The new clinical guidelines on the prevention of venous thromboembolism (VTE), published today, recommend risk assessing all hospital patients for deep vein thrombosis (DVT) and giving them preventative treatment that “suits their individual needs”.
This could include blood-thinning drugs such as heparin, anti-embolism stockings and foot impulse or pneumatic devices.
The guidance, which also recommends assessing a patient’s risk of bleeding before any blood thinning drugs are given, aims to cut the number of hospital deaths from VTE. It updates and replaces 2007 NICE guidance on prevention of VTE in surgical patients.
NICE estimates that around 25,000 people who are admitted to hospital die from preventable VTE every year and the Department of Health has made prevention of thromboembolism a major priority across the NHS.
NICE clinical director Dr Fergus Macbeth said: “It has been reported that measures to prevent VTE in hospital patients are used inconsistently and in many cases patients that are at significant risk of developing a blood clot don’t get any preventative treatment at all.
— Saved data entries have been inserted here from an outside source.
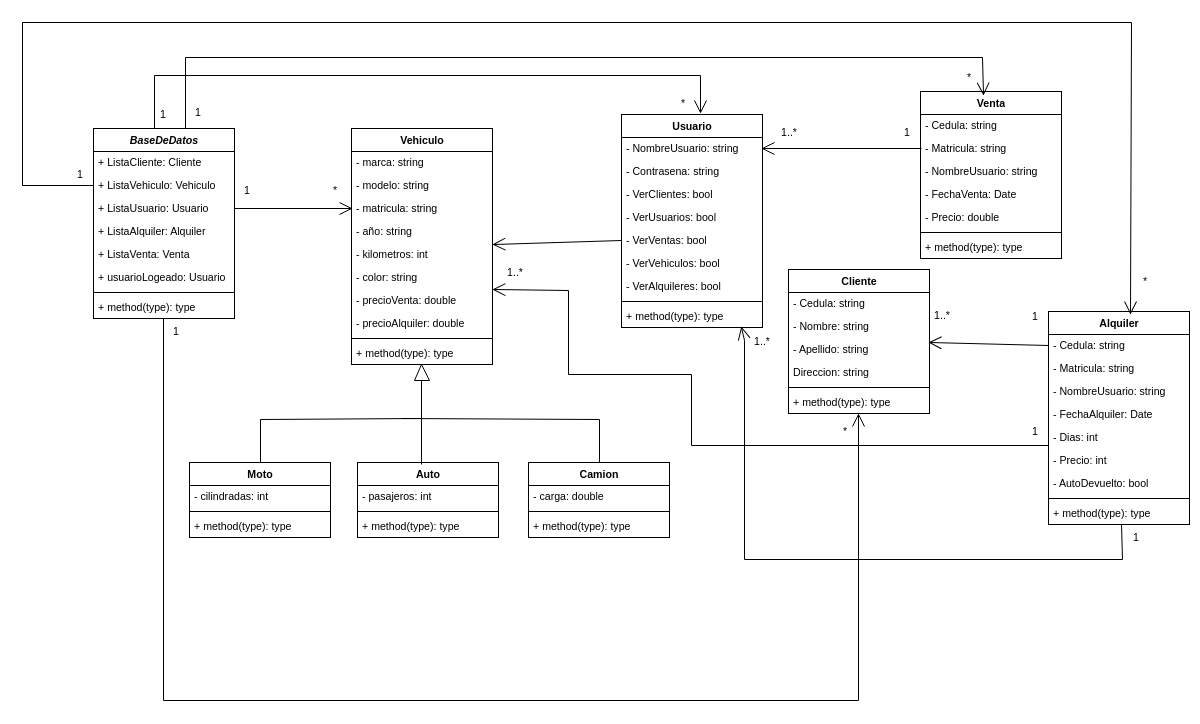
<!DOCTYPE html>
<html lang="es">
<head>
<meta charset="utf-8">
<title>Diagrama de clases</title>
<style>
:root { --ink: #000; --paper: #fff; --row: 23px; }
* { box-sizing: border-box; margin: 0; padding: 0; }
html, body { width: 1200px; height: 724px; overflow: hidden; background: var(--paper); }
.diagram { position: relative; width: 1200px; height: 724px; color: var(--ink); font: 10.6px/23px "Liberation Sans", Arial, sans-serif; }
.class { position: absolute; left: var(--x); top: var(--y); width: 142px; border: 1px solid var(--ink); background: var(--paper); display: flex; flex-direction: column; white-space: nowrap; }
.class h2 { height: 23px; border-bottom: 1px solid var(--ink); font-size: inherit; line-height: 22px; text-align: center; }
.class.abstract h2 { font-style: italic; }
.attributes { list-style: none; padding: 0 4px 3px; border-bottom: 1px solid var(--ink); }
.attributes li { height: var(--row); }
.attributes li:first-child { margin-top: -1px; }
.methods { height: 25px; padding: 3px 4px 0; }
.relations { position: absolute; inset: 0; fill: none; stroke: var(--ink); stroke-width: 1; }
.multiplicity span { position: absolute; left: var(--x); top: var(--y); transform: translate(-50%, -50%); line-height: 12px; }
</style>
</head>
<body>
<main class="diagram">

  <section class="class abstract" style="--x:93px;--y:128px">
    <h2>BaseDeDatos</h2>
    <ul class="attributes">
      <li>+ ListaCliente: Cliente</li>
      <li>+ ListaVehiculo: Vehiculo</li>
      <li>+ ListaUsuario: Usuario</li>
      <li>+ ListaAlquiler: Alquiler</li>
      <li>+ ListaVenta: Venta</li>
      <li>+ usuarioLogeado: Usuario</li>
    </ul>
    <p class="methods">+ method(type): type</p>
  </section>

  <section class="class" style="--x:351px;--y:128px">
    <h2>Vehiculo</h2>
    <ul class="attributes">
      <li>- marca: string</li>
      <li>- modelo: string</li>
      <li>- matricula: string</li>
      <li>- año: string</li>
      <li>- kilometros: int</li>
      <li>- color: string</li>
      <li>- precioVenta: double</li>
      <li>- precioAlquiler: double</li>
    </ul>
    <p class="methods">+ method(type): type</p>
  </section>

  <section class="class" style="--x:621px;--y:114px">
    <h2>Usuario</h2>
    <ul class="attributes">
      <li>- NombreUsuario: string</li>
      <li>- Contrasena: string</li>
      <li>- VerClientes: bool</li>
      <li>- VerUsuarios: bool</li>
      <li>- VerVentas: bool</li>
      <li>- VerVehiculos: bool</li>
      <li>- VerAlquileres: bool</li>
    </ul>
    <p class="methods">+ method(type): type</p>
  </section>

  <section class="class" style="--x:920px;--y:91px">
    <h2>Venta</h2>
    <ul class="attributes">
      <li>- Cedula: string</li>
      <li>- Matricula: string</li>
      <li>- NombreUsuario: string</li>
      <li>- FechaVenta: Date</li>
      <li>- Precio: double</li>
    </ul>
    <p class="methods">+ method(type): type</p>
  </section>

  <section class="class" style="--x:788px;--y:269px">
    <h2>Cliente</h2>
    <ul class="attributes">
      <li>- Cedula: string</li>
      <li>- Nombre: string</li>
      <li>- Apellido: string</li>
      <li>Direccion: string</li>
    </ul>
    <p class="methods">+ method(type): type</p>
  </section>

  <section class="class" style="--x:1048px;--y:311px">
    <h2>Alquiler</h2>
    <ul class="attributes">
      <li>- Cedula: string</li>
      <li>- Matricula: string</li>
      <li>- NombreUsuario: string</li>
      <li>- FechaAlquiler: Date</li>
      <li>- Dias: int</li>
      <li>- Precio: int</li>
      <li>- AutoDevuelto: bool</li>
    </ul>
    <p class="methods">+ method(type): type</p>
  </section>

  <section class="class" style="--x:189px;--y:462px">
    <h2>Moto</h2>
    <ul class="attributes">
      <li>- cilindradas: int</li>
    </ul>
    <p class="methods">+ method(type): type</p>
  </section>

  <section class="class" style="--x:357px;--y:462px">
    <h2>Auto</h2>
    <ul class="attributes">
      <li>- pasajeros: int</li>
    </ul>
    <p class="methods">+ method(type): type</p>
  </section>

  <section class="class" style="--x:528px;--y:462px">
    <h2>Camion</h2>
    <ul class="attributes">
      <li>- carga: double</li>
    </ul>
    <p class="methods">+ method(type): type</p>
  </section>

  <svg class="relations" width="1200" height="724" viewBox="0 0 1200 724" aria-hidden="true">
    <defs>
      <marker id="open-arrow" markerUnits="userSpaceOnUse" markerWidth="14" markerHeight="14" refX="13" refY="7" orient="auto">
        <polyline points="1,1 13,7 1,13"/>
      </marker>
    </defs>
    <g class="associations" transform="translate(.5 .5)" marker-end="url(#open-arrow)">
      <polyline points="154,128 154,75 700,75 700,112"/>
      <polyline points="185,128 185,57 982,57 983,94"/>
      <polyline points="93,185 22,185 22,22 1131,22 1130,313"/>
      <polyline points="234,208 351,208"/>
      <polyline points="163,318 163,700 858,700 858,414"/>
      <polyline points="621,240 493,244"/>
      <polyline points="921,148 762,148"/>
      <polyline points="1048,345 929,342"/>
      <polyline points="1048,445 691,445 691,374 568,374 568,290 493,289"/>
      <polyline points="1121,524 1122,559 744,559 744,340 741,327"/>
    </g>
    <g class="inheritance" transform="translate(.5 .5)">
      <polygon points="421,364 414,380 429,380"/>
      <polyline points="421,380 421,464"/>
      <polyline points="260,462 260,419 420,418"/>
      <polyline points="599,462 599,419 401,418"/>
    </g>
  </svg>

  <div class="multiplicity">
    <span style="--x:163px;--y:114px">1</span>
    <span style="--x:198px;--y:112px">1</span>
    <span style="--x:80px;--y:174px">1</span>
    <span style="--x:247px;--y:190px">1</span>
    <span style="--x:335px;--y:190px">*</span>
    <span style="--x:176px;--y:331px">1</span>
    <span style="--x:683px;--y:103px">*</span>
    <span style="--x:969px;--y:77px">*</span>
    <span style="--x:789px;--y:132px">1..*</span>
    <span style="--x:907px;--y:132px">1</span>
    <span style="--x:515px;--y:272px">1..*</span>
    <span style="--x:762px;--y:341px">1..*</span>
    <span style="--x:942px;--y:315px">1..*</span>
    <span style="--x:1035px;--y:316px">1</span>
    <span style="--x:1145px;--y:281px">*</span>
    <span style="--x:845px;--y:431px">*</span>
    <span style="--x:1035px;--y:431px">1</span>
    <span style="--x:1136px;--y:537px">1</span>
  </div>

</main>
</body>
</html>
“This guideline covers all patients, not only those having surgery, setting out very clearly what medical [and nursing] staff should do now to assess and address VTE risk.”